## WHAT TO WORK ON
In the entries that follow, how many lines include "gown"? Give the number and nothing else.

** EXERCISE DATA follows **

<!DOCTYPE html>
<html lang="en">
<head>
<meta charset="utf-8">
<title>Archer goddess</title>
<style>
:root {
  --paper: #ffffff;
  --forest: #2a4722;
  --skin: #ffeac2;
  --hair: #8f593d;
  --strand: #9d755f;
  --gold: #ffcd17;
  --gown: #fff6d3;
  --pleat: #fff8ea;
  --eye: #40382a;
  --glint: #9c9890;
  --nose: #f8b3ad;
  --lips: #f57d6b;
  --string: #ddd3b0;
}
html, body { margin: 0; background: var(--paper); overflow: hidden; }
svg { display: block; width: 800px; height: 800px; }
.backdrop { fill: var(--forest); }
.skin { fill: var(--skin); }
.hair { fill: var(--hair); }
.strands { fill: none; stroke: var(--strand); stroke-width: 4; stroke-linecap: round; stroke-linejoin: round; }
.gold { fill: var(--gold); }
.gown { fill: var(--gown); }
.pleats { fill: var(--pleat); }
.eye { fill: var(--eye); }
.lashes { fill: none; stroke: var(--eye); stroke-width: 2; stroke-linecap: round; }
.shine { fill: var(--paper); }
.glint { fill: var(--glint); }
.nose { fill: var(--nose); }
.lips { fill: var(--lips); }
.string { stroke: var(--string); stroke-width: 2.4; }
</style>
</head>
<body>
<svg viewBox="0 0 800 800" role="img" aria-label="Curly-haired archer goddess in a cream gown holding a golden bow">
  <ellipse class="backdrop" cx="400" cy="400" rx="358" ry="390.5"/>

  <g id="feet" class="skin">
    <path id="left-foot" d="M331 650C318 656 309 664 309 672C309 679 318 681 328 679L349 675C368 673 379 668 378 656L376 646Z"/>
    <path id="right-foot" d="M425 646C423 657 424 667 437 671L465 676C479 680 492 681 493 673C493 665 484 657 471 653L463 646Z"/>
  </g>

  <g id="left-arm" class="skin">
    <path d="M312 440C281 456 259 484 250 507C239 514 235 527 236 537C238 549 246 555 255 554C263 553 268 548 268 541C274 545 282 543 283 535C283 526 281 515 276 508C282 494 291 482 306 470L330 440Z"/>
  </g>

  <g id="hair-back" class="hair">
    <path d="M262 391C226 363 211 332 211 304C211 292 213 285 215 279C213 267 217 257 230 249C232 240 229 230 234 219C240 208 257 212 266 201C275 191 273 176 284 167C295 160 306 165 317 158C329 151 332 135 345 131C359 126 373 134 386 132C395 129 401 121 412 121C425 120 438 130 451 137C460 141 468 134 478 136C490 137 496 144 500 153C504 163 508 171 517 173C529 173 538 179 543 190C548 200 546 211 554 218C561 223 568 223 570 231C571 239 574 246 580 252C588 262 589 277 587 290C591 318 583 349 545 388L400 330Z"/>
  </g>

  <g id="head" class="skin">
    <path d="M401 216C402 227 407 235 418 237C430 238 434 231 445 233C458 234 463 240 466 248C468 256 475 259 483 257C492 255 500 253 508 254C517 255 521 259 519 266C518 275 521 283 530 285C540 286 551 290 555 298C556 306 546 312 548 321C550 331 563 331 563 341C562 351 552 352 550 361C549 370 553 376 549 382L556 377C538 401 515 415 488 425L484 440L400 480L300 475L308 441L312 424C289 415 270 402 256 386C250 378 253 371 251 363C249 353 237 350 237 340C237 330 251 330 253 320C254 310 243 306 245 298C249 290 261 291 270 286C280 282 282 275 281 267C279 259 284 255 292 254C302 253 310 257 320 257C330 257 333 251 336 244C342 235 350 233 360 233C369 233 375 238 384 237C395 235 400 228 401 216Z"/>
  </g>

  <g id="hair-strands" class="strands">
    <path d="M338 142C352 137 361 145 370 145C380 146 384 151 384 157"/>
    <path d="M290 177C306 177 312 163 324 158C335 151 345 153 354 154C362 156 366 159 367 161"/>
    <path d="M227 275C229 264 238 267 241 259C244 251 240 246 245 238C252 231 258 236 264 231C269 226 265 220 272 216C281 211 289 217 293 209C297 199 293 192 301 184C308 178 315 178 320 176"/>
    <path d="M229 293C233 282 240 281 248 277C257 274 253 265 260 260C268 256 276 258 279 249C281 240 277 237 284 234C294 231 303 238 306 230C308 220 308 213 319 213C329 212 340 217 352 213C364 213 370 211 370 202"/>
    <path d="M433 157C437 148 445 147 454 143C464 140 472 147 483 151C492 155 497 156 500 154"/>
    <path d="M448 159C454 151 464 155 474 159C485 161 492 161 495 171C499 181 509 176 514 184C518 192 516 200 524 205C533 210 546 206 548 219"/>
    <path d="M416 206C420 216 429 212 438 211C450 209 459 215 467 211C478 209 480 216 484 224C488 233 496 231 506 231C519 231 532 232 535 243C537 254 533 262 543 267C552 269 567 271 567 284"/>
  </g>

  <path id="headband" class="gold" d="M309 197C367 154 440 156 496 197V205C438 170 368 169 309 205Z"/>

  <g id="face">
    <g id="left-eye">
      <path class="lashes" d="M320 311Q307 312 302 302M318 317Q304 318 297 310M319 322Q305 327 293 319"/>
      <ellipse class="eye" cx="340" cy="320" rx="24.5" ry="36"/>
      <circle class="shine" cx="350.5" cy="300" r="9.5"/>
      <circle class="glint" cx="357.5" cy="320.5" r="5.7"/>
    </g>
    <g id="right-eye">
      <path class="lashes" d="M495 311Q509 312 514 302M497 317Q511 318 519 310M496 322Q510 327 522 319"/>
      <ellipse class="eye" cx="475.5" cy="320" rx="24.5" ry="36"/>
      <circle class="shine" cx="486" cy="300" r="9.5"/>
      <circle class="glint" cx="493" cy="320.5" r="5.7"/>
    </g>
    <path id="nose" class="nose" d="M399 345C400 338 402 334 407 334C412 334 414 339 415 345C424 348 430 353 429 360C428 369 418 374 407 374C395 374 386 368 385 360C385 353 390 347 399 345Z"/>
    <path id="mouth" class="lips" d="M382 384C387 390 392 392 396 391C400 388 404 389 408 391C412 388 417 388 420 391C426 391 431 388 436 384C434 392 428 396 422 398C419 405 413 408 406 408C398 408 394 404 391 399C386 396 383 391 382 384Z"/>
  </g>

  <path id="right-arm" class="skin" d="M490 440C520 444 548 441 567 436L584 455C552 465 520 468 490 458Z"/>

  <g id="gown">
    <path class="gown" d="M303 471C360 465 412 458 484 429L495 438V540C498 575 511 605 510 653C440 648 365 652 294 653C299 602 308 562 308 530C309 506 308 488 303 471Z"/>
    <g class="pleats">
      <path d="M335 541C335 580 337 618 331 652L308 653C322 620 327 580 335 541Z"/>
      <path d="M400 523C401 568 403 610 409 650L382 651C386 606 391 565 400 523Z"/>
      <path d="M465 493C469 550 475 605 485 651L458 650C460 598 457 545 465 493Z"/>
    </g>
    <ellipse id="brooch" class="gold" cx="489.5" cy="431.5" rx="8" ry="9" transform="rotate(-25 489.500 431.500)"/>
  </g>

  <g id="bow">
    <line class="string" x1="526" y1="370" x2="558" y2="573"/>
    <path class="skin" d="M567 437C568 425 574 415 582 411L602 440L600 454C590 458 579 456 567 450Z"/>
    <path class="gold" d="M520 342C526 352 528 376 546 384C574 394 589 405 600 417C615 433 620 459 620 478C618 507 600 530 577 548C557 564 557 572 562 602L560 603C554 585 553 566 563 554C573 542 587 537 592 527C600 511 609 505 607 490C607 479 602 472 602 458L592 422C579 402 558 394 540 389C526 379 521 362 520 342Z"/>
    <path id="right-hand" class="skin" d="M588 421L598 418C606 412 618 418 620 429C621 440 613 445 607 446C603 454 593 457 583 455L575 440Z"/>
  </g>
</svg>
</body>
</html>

** End of EXERCISE DATA **

## TASK RESPONSE
5